Female patients suffering from inflammatory bowel diseases are treated less frequently with immunosuppressive medication and have a higher disease activity: a subgroup analysis of a large multi-centre, prospective, internet-based study.
ABSTRACT The introduction of immunosuppressants and biologic agents has led to active debate and research about optimal therapeutic strategies considering risk factors and predictors of clinical outcome in inflammatory bowel disease (IBD). Data about gender-specific treatment differences and risk factors is lacking for IBD. The aim of the present study was to evaluate gender-related differences in the treatment of a distinct IBD patient population treated in the Rhein-Main region, Germany.
Data about past medical history, disease status and medical treatment of 986 outpatients treated in ten gastroenterological practices and three hospitals were collected from November 1st 2005-July 31st 2007 and analyzed with regard to gender-related differences in therapy and disease management.
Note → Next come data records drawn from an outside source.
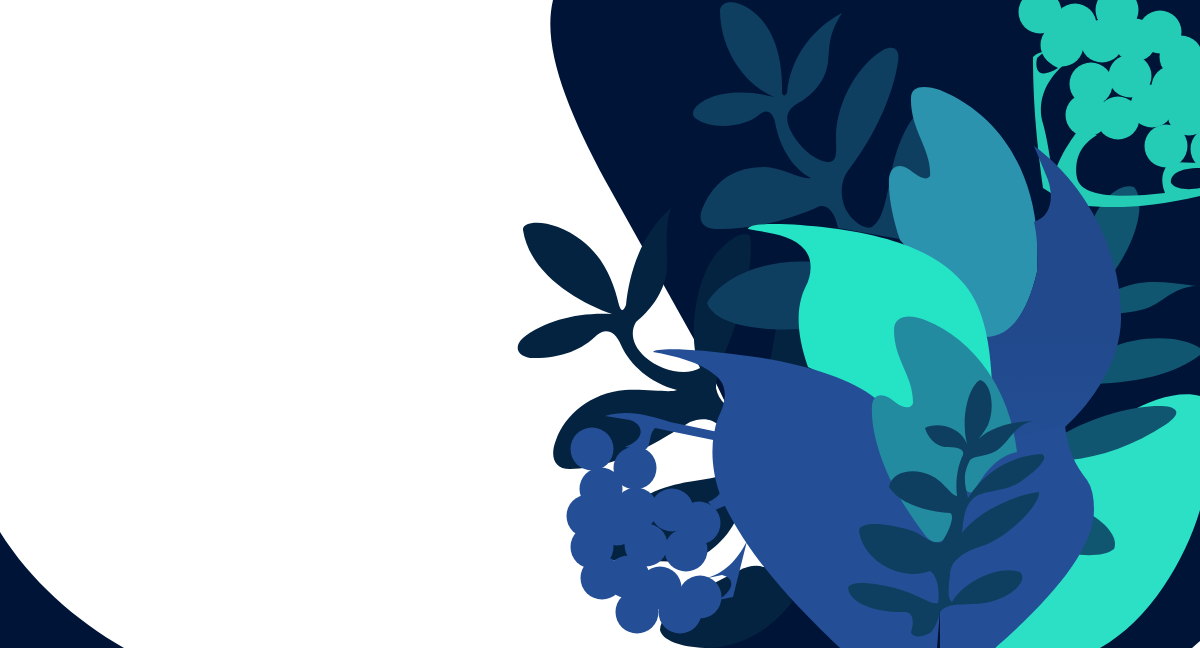
<!DOCTYPE html>
<html lang="en">
<head>
<meta charset="utf-8">
<title>Botanical banner</title>
<style>
:root {
  --paper: #ffffff;
  --navy: #001438;
  --ink: #032340;
  --petrol: #0f3f60;
  --lagoon: #115670;
  --sea: #2b93ae;
  --teal: #238b9f;
  --mint: #25e4c6;
  --mint-soft: #2ce0c6;
  --jade: #24cbb5;
  --royal: #244f96;
  --royal-deep: #21498c;
}
html, body { margin: 0; background: var(--paper); }
.banner { width: 1200px; height: 648px; overflow: hidden; background: var(--paper); }
.banner svg { display: block; }
.navy { fill: var(--navy); }
.ink { fill: var(--ink); }
.petrol { fill: var(--petrol); }
.lagoon { fill: var(--lagoon); }
.sea { fill: var(--sea); }
.teal { fill: var(--teal); }
.mint { fill: var(--mint); }
.mint-soft { fill: var(--mint-soft); }
.jade { fill: var(--jade); }
.royal { fill: var(--royal); }
.paper { fill: var(--paper); }
</style>
</head>
<body>
<main class="banner">
<svg width="1200" height="648" viewBox="0 0 1200 648" role="img" aria-label="Blue and mint leaves with berries on a navy wave">
  <defs>
    <linearGradient id="royal-fade" x1="0" y1="0" x2="0" y2="1">
      <stop offset="0.6" stop-color="#21498c"/>
      <stop offset="1" stop-color="#244f96"/>
    </linearGradient>
    <circle id="berry" r="21.5"/>
  </defs>

  <g class="navy" id="waves">
    <path d="M553 0C542 46 566 107 605 180L700 350L725 402C750 450 772 520 765 565C750 600 720 630 705 648H1192L1200 641V0Z"/>
    <path d="M0 532C30 580 75 620 124 648H0Z"/>
  </g>

  <g class="ink" id="left-sprig">
    <path d="M523 230C522 222 540 220 558 227C598 243 612 275 619 305Q622 315 626 305C629 275 640 235 671 208C664 228 668 250 667 270C664 295 648 312 636 322C630 332 632 345 645 357C660 370 685 377 700 368C690 350 690 290 715 255C730 237 745 230 750 236C754 260 745 300 730 340C722 360 716 375 716 388Q718 398 725 404L722 428C712 417 700 418 690 422C660 440 620 468 570 469C553 469 550 455 556 440C565 415 590 393 625 390C650 389 670 393 677 390C650 383 630 365 621 345C615 330 605 328 597 335C582 350 560 359 530 358C515 355 515 345 523 338C545 320 580 312 612 314C580 303 530 275 523 230Z"/>
    <path d="M776 328H804L812 368L770 362Z"/>
    <path d="M640 500C665 482 695 482 716 477L737 518C725 542 708 554 690 562L605 560L600 525Z"/>
    <path d="M660 630C660 610 700 590 740 570C755 563 775 560 792 602C775 625 745 648 705 648C680 647 662 640 660 630Z"/>
  </g>

  <g class="petrol" id="upper-sprig">
    <path d="M720 10C722 0 735 0 748 8C775 25 783 60 782 93Q784 98 787 93C790 60 810 30 842 13C828 35 830 45 828 62C825 85 808 98 795 105C785 112 785 122 793 135C803 152 820 163 830 162C838 160 836 150 836 135C837 100 860 62 885 49C895 45 900 50 898 62C893 95 875 135 850 168C840 180 840 195 845 208C852 222 865 230 872 227C882 220 885 205 890 180C895 150 905 125 920 110L935 180L905 240L838 228C835 212 828 205 820 206C790 220 750 230 715 229C700 228 698 218 703 207C715 180 735 167 765 167C785 168 800 180 811 178C795 170 780 150 775 122C772 110 765 110 760 114C745 128 710 130 695 118C690 112 695 106 705 100C725 90 750 91 774 97C745 85 720 50 720 10Z"/>
    <path d="M707 303C720 280 760 258 815 262V328C760 333 715 325 707 303Z"/>
  </g>

  <path class="mint-soft" id="corner-leaf" d="M1200 396C1180 390 1150 400 1130 412L1060 470V560L995 648H1100C1150 620 1185 560 1200 510Z"/>

  <g class="lagoon" id="right-sprig">
    <path d="M1092 222C1100 200 1120 182 1134 187C1145 200 1140 235 1113 273Z"/>
    <path d="M1115 291C1140 278 1165 282 1196 286C1175 287 1165 300 1150 307C1135 313 1125 312 1115 314Z"/>
    <path d="M1110 348C1140 335 1180 335 1200 348V355C1175 374 1140 382 1095 384Z"/>
    <path d="M1060 436C1100 412 1150 403 1170 407C1182 411 1175 418 1165 425C1135 445 1100 457 1070 460Z"/>
    <path d="M1088 513C1110 525 1118 540 1114 549C1105 556 1090 556 1070 554Z"/>
  </g>

  <g class="jade" id="jade-berries">
    <path fill-rule="evenodd" d="M1033 57Q1045 45 1067 62C1045 80 1038 100 1042 120C1048 140 1050 160 1053 178C1060 155 1068 145 1078 130L1097 135C1080 145 1074 160 1077 178C1082 200 1130 197 1165 193C1160 180 1162 170 1170 162L1200 163V196C1150 208 1110 209 1080 205Q1060 200 1043 188C1038 150 1033 110 1033 57ZM1037 58C1034 74 1042 78 1058 68Q1045 62 1044 52ZM1200 168C1178 168 1170 175 1171 183C1176 190 1190 190 1200 188Z"/>
    <use href="#berry" x="1040" y="12"/>
    <use href="#berry" x="1075" y="25"/>
    <use href="#berry" x="1062" y="45"/>
    <use href="#berry" x="1117" y="10"/>
    <use href="#berry" x="1102" y="41"/>
    <use href="#berry" x="1135" y="40"/>
    <use href="#berry" x="1160" y="32"/>
    <use href="#berry" x="1181" y="57"/>
    <use href="#berry" x="1130" y="76"/>
    <use href="#berry" x="1091" y="84"/>
    <use href="#berry" x="1087" y="115"/>
    <use href="#berry" x="1118" y="118"/>
    <use href="#berry" x="1152" y="106"/>
    <use href="#berry" x="1173" y="87"/>
    <use href="#berry" x="1189" y="114"/>
    <use href="#berry" x="1200" y="82"/>
    <use href="#berry" x="1166" y="146"/>
    <use href="#berry" x="1212" y="149"/>
  </g>

  <g id="large-leaves">
    <path class="sea" d="M911 98C911 85 925 85 940 90C1000 115 1032 170 1037 235C1038 250 1037 265 1037 272C1028 310 1012 337 988 338L900 240C893 220 888 195 889 178C891 165 900 163 910 170C920 178 927 181 930 176C932 150 910 130 911 98Z"/>
    <path fill="url(#royal-fade)" d="M1034 146C1075 175 1122 240 1121 320C1120 360 1095 400 1064 428L1000 460L985 337C1012 337 1028 310 1037 272C1038 250 1037 235 1034 222C1055 215 1053 190 1046 175Z"/>
    <path class="mint" d="M748 229C749 222 790 223 830 228C900 237 940 255 965 285C985 310 990 345 992 382L950 420L875 400L808 367C795 330 797 305 805 288C812 275 813 260 805 250C793 235 770 233 748 229Z"/>
    <path class="royal" d="M653 352C655 347 700 349 740 355C800 362 850 378 875 398L920 414L1000 440L1065 426C1068 450 1075 465 1087 480Q1094 490 1094 510C1094 550 1050 600 995 648H840C800 610 750 560 722 500C710 470 710 440 718 418C727 400 728 385 715 375C700 362 675 356 653 352Z"/>
    <path class="teal" d="M894 330C894 315 910 314 925 320C975 340 1010 390 1017 452C1000 455 985 470 974 492C965 495 960 485 965 465L950 532C943 545 932 545 925 535C890 490 870 440 872 405C874 392 885 393 895 402C905 410 913 408 913 402C913 375 894 360 894 330Z"/>
  </g>

  <path class="petrol" id="front-sprig" d="M967 444C960 415 970 385 980 380C990 382 996 405 988 425Q982 436 974 444C985 430 1005 422 1033 421C1015 425 1010 440 1000 448C990 457 975 455 970 460C962 475 965 485 968 498C985 470 1015 455 1042 454C1050 458 1035 472 1020 482C1005 492 985 490 975 497C965 505 964 515 962 533C980 510 1015 495 1039 492C1040 505 1010 535 985 545C965 551 950 560 950 575C948 590 948 600 952 602C965 580 1000 565 1020 572C1028 580 1015 595 990 602C970 607 950 600 940 612C937 625 932 633 928 634C920 638 912 637 911 632C915 620 912 612 905 612C880 613 850 605 848 588C850 580 875 583 895 588C920 595 930 605 938 603C940 590 937 575 930 571C900 582 862 560 859 530C862 520 890 524 910 530C925 535 930 545 942 542C950 530 955 515 950 513C930 512 900 505 889 487C892 470 915 468 930 475C945 482 950 495 957 496C955 480 958 465 963 455C965 448 955 447 945 447C935 446 927 436 925 428C935 422 960 425 967 444Z"/>
  <path class="navy" id="stem-slit" d="M940 610L937 648H940Z"/>

  <g class="royal" id="royal-berries">
    <path d="M605 416C630 409 650 416 670 422L718 432V441L655 428C648 435 652 445 645 450L625 447C645 440 645 425 630 420Z"/>
    <path d="M747 541L733 597L718 600C735 590 735 578 722 575L703 579C725 574 737 560 747 541Z"/>
    <path d="M708 502Q718 498 724 488L727 505L715 510Z"/>
    <use href="#berry" x="592" y="449"/>
    <use href="#berry" x="635" y="468"/>
    <use href="#berry" x="601" y="489"/>
    <use href="#berry" x="588" y="516"/>
    <use href="#berry" x="592" y="547"/>
    <use href="#berry" x="602" y="578"/>
    <use href="#berry" x="636" y="509"/>
    <use href="#berry" x="617" y="524"/>
    <use href="#berry" x="672" y="510"/>
    <use href="#berry" x="699" y="523"/>
    <use href="#berry" x="686" y="550"/>
    <use href="#berry" x="646" y="545"/>
    <use href="#berry" x="628" y="577"/>
    <use href="#berry" x="660" y="588"/>
    <use href="#berry" x="637" y="612"/>
    <use href="#berry" x="680" y="612"/>
    <use href="#berry" x="700" y="597"/>
  </g>
</svg>
</main>
</body>
</html>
With the exception of an extended disease duration in women, no significant gender-related differences in demographic and clinical characteristics were observed. Men showed a significantly higher remission rate than women (p=0.025), while women received significantly less immunosuppressive medication compared to men (p=0.011). In addition, treatment with immunosuppressants was not different in women with child-bearing potential compared to menopausal women.
Our investigation demonstrates for the first time gender-specific differences in the therapeutic management in a large cohort of IBD patients.